Dana is the only courier who is in the unique position to be able to unmask the unknown terrorists; but she will first have to save herself from the trap set for her by the madmen. As the clock ticks, all the action climaxes at six minutes to midnight, the same time setting of the Doomsday Clock that symbolizes the relative closeness we are to a global nuclear disaster.
WALK ON THROUGH THE RAIN
Genre: Health/Fitness/Physical Impairments
In August of 1946, the Minnesota State Fair in Minneapolis was canceled for only the fourth time in its nearly one-hundred-year history. The previous cancellations had been due to this country being engaged in war: the Civil War and World War II. The Fair’s failure to open in the summer of 1946 was due to this country waging a different kind of war against an unseen, but deadly, enemy: poliomyelitis, a disease of the central nervous system which could cripple or even kill, mostly children. Polio had created a panic as its victims were so young, its transmission was unknown and there was no cure.
Four years earlier, a British nurse, known as “Sister” Kenny, had come to Minneapolis from Australia to open a clinic for the treatment of paralytic polio, as the area had a disproportionately high number of these cases. Elizabeth Kenny had developed her own techniques to treat unresponsive limbs, which had been shown to be effective in her work in the Outback. Even so, her techniques remained controversial and were not used elsewhere.
Jeannie Erickson was not yet two years’ old in the summer of 1946 and living with her family in Minneapolis when she contracted the virulent strain of polio during an afternoon outing. Days later, when the symptoms emerged, Jeannie was rushed to the hospital and placed in an iron lung in the Kenny Institute. Two weeks later she was removed from the ventilator but faced the dire diagnosis of permanent paralysis of her legs, to never walk again.

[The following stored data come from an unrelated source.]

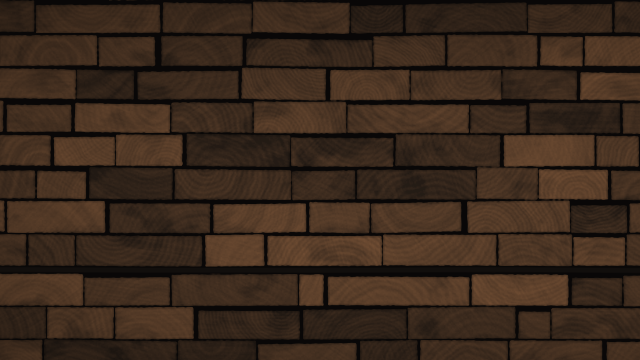
Give the GLSL for this texture, as a Shadertoy shader.

```glsl
#define ROW_HEIGHT 0.0925
#define ROW_OFFSET 0.074
#define PLANK_WIDTH 0.25
#define WIDTH_JITTER 0.7
#define BEAM_LOW 0.2405
#define BEAM_HIGH 0.259
#define SOFTNESS 0.0018
#define GAP_COLOR vec3(0.036, 0.029, 0.027)
#define BEAM_COLOR vec3(0.068, 0.054, 0.047)
#define DARK_WOOD vec3(0.135, 0.102, 0.078)
#define LIGHT_WOOD vec3(0.435, 0.298, 0.196)

float hash(vec2 p) {
    return fract(sin(dot(p, vec2(127.1, 311.7))) * 43758.5453);
}

float noise(vec2 p) {
    vec2 i = floor(p), f = fract(p);
    f = f * f * (3.0 - 2.0 * f);
    return mix(mix(hash(i), hash(i + vec2(1, 0)), f.x),
               mix(hash(i + vec2(0, 1)), hash(i + vec2(1, 1)), f.x), f.y);
}

float fbm(vec2 p) {
    float sum = 0.0, amp = 0.5;
    for (int k = 0; k < 4; k++) {
        sum += amp * noise(p);
        p = p * 2.03 + 17.3;
        amp *= 0.5;
    }
    return sum;
}

vec2 rotate(vec2 p, float a) {
    float c = cos(a), s = sin(a);
    return vec2(c * p.x - s * p.y, s * p.x + c * p.y);
}

float roundBox(vec2 p, vec2 halfSize, float radius) {
    vec2 d = abs(p) - halfSize + radius;
    return length(max(d, 0.0)) + min(max(d.x, d.y), 0.0) - radius;
}

// Left border of plank i in a row, in plank widths
float plankEdge(float i, float row) {
    return i + WIDTH_JITTER * (hash(vec2(i, row + 40.0)) - 0.5);
}

// Sawn end grain: growth rings, saw marks, stains and pores
float woodTone(vec2 q, vec2 id) {
    float seed = hash(id + 3.1);
    float side = hash(id + 5.7) < 0.5 ? -1.0 : 1.0;
    vec2 shift = 50.0 * vec2(seed, hash(id + 8.3));
    vec2 heart = vec2(0.24 * (hash(id + 6.2) - 0.5), side * mix(0.03, 0.16, seed));

    float radius = length(q - heart) + 0.018 * fbm(q * 18.0 + shift);
    float spacing = mix(0.009, 0.019, hash(id + 9.4));
    float rings = sin(6.2832 * radius / spacing + 2.0 * noise(q * 30.0 + shift));
    float bands = noise(vec2(radius * 65.0, seed * 90.0)) - 0.5;

    vec2 sawn = rotate(q, mix(-1.3, 1.3, hash(id + 11.6)));
    float marks = noise(sawn * vec2(22.0, 210.0) + shift) - 0.5;
    float stain = smoothstep(0.48, 0.75, fbm(q * vec2(11.0, 16.0) + shift.yx));
    float pores = noise(q * 260.0 + shift) - 0.5;

    float tone = 0.19 + 0.66 * hash(id + 1.9);
    float figure = mix(0.02, 0.055, hash(id + 13.2));
    return tone + figure * rings + 0.17 * bands + 0.10 * marks
         - 0.22 * stain + 0.08 * pores;
}

void mainImage(out vec4 fragColor, in vec2 fragCoord) {
    vec2 p = fragCoord / iResolution.y;
    vec2 uv = fragCoord / iResolution.xy;
    float soft = max(SOFTNESS, 0.6 / iResolution.y);

    // Rows sag slightly; those under the beam are shifted down
    float level = p.y + 0.005 * (noise(vec2(p.x * 2.2, p.y * 3.0)) - 0.5);
    float stackY = level;
    if (level < 0.5 * (BEAM_LOW + BEAM_HIGH)) stackY += BEAM_HIGH - BEAM_LOW;
    stackY = (stackY - ROW_OFFSET) / ROW_HEIGHT;
    float row = floor(stackY);

    // Plank of uneven width under this point
    float s = p.x / PLANK_WIDTH + 7.0 * hash(vec2(row, 2.7));
    float i = floor(s);
    if (s < plankEdge(i, row)) i -= 1.0;
    else if (s >= plankEdge(i + 1.0, row)) i += 1.0;
    vec2 id = vec2(i, row);

    // Uneven gaps around the plank
    float left = plankEdge(i, row) * PLANK_WIDTH + 0.001 + 0.010 * pow(hash(id + 21.0), 3.0);
    float right = plankEdge(i + 1.0, row) * PLANK_WIDTH - 0.001 - 0.010 * pow(hash(id + 23.0), 3.0);
    float bottom = 0.001 + 0.002 * hash(id + 25.0);
    float top = ROW_HEIGHT - 0.002 - 0.013 * pow(hash(id + 27.0), 2.0);
    vec2 center = 0.5 * vec2(left + right, bottom + top);
    vec2 halfSize = 0.5 * vec2(right - left, top - bottom);
    vec2 q = vec2(s * PLANK_WIDTH, fract(stackY) * ROW_HEIGHT) - center;
    q = rotate(q, 0.03 * (hash(id + 29.0) - 0.5));

    // Slightly ragged outline
    float d = roundBox(q, halfSize, 0.004) + 0.0022 * (noise(p * 130.0) - 0.4);
    float plank = 1.0 - smoothstep(-soft, soft, d);

    // Wood with worn edges and a faint lip along the bottom
    vec3 wood = mix(DARK_WOOD, LIGHT_WOOD, clamp(woodTone(q, id), 0.0, 1.1));
    wood *= mix(0.78, 1.0, smoothstep(0.0, 0.008, -d));
    float lip = (q.y + halfSize.y - 0.004) / 0.0022;
    wood *= 1.0 + 0.13 * exp(-lip * lip) * noise(p * vec2(45.0, 9.0));

    // Light fades away from the right of the middle
    vec2 away = (uv - vec2(0.60, 0.45)) * vec2(0.95, 1.25);
    wood *= 1.06 - 0.55 * dot(away, away);

    vec3 color = mix(GAP_COLOR, wood, plank);

    // Long beam between two rows
    float beamDist = abs(level - 0.5 * (BEAM_LOW + BEAM_HIGH)) - 0.5 * (BEAM_HIGH - BEAM_LOW);
    vec3 beam = mix(GAP_COLOR, BEAM_COLOR, smoothstep(0.0, 0.005, -beamDist));
    color = mix(color, beam, 1.0 - smoothstep(-soft, soft, beamDist));

    fragColor = vec4(color, 1.0);
}
```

This is the story of Jeannie’s struggle against the disease, from her first hospitalization, through multiple surgeries and difficult treatments, to adulthood when she was able to live a full and satisfying life. In the telling, the book looks inside the children’s polio wards of the 1940s and 1950s, where the young patients spent months at a time, only able to see their families for two hours a week. It is an inspiring tale of courage and dedication of Jeannie, her doctors, and her family.